ACTIVITY: Report how many lines in the material hold the word "node". No other content is required.

MATERIAL TO PROCESS:
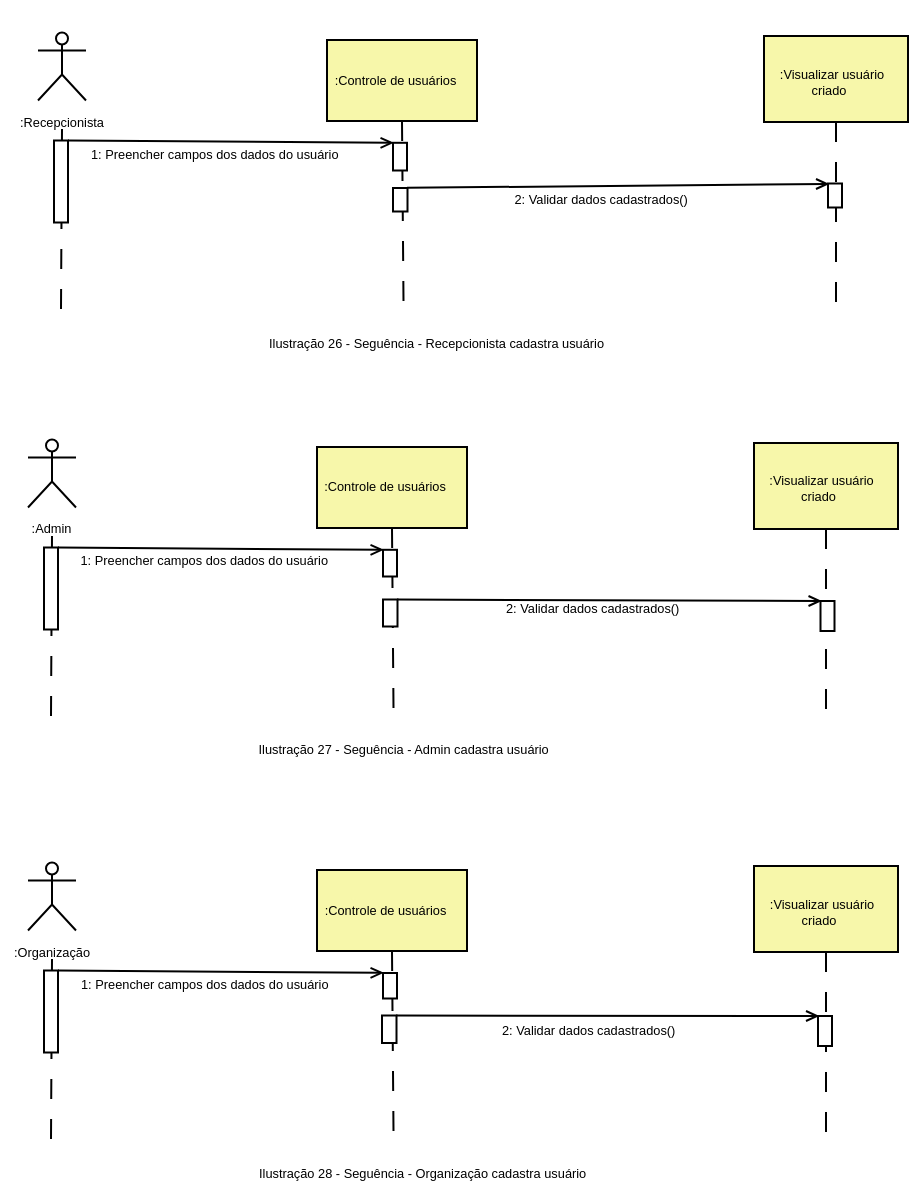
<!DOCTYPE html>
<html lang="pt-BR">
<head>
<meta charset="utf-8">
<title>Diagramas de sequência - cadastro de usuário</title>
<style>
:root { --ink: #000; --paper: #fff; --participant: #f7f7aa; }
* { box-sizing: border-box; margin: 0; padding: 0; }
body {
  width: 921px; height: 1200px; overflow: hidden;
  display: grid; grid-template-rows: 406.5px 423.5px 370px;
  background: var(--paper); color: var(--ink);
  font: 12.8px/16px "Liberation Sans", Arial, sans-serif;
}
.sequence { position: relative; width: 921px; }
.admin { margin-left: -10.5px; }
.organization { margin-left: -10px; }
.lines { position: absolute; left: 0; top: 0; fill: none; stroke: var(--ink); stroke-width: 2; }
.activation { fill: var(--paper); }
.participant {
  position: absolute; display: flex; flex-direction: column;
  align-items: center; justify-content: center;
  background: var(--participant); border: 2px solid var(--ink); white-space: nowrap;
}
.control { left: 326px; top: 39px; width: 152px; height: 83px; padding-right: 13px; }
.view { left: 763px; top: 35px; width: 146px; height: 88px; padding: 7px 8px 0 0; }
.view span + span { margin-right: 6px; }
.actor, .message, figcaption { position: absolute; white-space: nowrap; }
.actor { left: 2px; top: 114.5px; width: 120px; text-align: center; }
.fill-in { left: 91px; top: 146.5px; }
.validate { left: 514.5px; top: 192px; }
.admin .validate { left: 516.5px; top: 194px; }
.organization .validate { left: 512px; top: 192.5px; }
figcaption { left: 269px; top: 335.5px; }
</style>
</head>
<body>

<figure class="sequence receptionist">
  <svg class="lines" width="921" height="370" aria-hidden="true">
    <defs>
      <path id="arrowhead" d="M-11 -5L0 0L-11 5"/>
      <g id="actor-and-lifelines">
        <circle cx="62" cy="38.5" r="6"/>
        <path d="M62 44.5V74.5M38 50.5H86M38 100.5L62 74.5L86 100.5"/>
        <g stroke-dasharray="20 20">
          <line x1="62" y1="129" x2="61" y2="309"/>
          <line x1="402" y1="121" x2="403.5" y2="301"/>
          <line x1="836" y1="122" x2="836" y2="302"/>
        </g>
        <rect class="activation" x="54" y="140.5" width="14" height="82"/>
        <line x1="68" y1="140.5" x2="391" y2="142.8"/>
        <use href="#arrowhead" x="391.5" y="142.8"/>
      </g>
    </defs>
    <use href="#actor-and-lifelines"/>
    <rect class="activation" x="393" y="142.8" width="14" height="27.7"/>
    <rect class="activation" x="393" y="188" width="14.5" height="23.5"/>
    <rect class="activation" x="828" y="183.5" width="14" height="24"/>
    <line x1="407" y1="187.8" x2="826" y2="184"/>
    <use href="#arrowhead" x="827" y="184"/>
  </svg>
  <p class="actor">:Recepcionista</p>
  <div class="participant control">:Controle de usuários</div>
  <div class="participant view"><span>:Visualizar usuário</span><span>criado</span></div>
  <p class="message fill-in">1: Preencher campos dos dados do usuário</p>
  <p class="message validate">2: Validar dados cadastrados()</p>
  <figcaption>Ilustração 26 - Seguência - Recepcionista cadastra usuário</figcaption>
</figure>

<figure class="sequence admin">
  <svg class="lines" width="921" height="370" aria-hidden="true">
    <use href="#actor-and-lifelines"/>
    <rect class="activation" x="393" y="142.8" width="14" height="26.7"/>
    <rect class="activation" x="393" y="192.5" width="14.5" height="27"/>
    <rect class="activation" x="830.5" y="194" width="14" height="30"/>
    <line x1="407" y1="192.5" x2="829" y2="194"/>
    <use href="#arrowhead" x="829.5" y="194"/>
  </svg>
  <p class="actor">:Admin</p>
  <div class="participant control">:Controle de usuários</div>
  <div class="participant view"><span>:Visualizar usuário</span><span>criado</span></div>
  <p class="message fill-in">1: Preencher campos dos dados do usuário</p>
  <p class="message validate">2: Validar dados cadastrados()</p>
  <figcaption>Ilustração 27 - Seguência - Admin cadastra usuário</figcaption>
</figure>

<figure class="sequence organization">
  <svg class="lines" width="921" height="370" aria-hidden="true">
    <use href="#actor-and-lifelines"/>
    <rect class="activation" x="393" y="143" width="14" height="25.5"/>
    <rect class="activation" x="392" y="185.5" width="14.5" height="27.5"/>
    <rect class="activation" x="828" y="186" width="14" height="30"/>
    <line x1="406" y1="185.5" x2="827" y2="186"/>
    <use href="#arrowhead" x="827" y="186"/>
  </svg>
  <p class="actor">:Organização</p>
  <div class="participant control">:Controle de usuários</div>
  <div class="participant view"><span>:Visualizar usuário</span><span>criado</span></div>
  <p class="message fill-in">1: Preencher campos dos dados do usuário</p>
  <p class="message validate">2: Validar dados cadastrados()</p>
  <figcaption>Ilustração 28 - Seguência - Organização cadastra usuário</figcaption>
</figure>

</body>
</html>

...

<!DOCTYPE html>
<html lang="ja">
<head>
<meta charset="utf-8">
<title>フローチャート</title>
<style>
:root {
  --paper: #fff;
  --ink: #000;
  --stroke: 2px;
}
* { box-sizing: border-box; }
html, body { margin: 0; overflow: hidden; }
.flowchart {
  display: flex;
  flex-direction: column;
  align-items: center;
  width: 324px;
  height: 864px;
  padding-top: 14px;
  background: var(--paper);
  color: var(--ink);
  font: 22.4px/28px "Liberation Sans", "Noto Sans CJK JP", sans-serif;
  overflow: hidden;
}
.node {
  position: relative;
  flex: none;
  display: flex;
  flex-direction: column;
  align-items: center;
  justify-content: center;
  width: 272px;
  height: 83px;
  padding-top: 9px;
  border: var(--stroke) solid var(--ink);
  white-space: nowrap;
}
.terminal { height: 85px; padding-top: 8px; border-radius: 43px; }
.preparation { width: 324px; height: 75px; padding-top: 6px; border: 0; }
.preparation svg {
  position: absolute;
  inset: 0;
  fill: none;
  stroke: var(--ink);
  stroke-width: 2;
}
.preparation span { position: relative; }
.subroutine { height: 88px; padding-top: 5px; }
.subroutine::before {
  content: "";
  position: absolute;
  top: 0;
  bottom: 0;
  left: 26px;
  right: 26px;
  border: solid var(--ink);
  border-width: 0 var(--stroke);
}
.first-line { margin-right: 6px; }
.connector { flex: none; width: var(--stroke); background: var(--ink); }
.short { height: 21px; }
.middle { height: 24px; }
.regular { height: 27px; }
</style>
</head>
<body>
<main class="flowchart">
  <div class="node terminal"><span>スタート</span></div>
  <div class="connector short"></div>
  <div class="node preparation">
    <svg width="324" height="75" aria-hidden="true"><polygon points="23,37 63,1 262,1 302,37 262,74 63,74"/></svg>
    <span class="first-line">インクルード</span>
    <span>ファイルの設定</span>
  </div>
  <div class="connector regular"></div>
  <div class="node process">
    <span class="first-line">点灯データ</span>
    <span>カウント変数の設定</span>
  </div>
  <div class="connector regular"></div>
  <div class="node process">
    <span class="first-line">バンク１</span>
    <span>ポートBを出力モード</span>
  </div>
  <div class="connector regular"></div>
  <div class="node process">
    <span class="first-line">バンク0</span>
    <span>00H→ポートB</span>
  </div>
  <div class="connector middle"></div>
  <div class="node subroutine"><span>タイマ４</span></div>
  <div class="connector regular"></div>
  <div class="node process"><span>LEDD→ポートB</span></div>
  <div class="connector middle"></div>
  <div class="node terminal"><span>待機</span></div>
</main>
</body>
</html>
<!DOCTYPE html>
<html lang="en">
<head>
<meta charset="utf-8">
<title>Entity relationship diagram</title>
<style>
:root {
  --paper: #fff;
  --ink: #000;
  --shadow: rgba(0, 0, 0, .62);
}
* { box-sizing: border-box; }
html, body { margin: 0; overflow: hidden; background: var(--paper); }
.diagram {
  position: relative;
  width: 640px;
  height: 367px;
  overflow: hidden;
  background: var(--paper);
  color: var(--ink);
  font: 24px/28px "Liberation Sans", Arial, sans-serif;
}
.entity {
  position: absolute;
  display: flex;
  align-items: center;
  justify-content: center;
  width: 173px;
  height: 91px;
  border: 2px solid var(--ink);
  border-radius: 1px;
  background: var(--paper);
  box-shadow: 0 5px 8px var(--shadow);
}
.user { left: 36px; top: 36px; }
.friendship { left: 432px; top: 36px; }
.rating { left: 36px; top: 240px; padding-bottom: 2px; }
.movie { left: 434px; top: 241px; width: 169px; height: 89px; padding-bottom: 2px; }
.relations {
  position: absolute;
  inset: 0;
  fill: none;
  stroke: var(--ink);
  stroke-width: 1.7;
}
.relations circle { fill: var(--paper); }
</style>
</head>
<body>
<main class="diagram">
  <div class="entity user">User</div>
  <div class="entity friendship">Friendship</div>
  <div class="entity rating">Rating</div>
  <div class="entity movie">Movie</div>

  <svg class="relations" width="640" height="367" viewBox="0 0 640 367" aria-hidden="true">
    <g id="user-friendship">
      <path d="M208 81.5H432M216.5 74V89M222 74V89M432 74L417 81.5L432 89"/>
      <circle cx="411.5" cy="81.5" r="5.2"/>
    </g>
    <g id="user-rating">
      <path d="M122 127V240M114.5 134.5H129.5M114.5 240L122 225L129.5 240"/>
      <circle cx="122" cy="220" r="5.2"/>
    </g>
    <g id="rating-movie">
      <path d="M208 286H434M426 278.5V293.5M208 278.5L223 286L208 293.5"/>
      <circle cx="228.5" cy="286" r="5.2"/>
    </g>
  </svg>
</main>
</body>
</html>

SOLUTION TO THIS PROBLEM: 9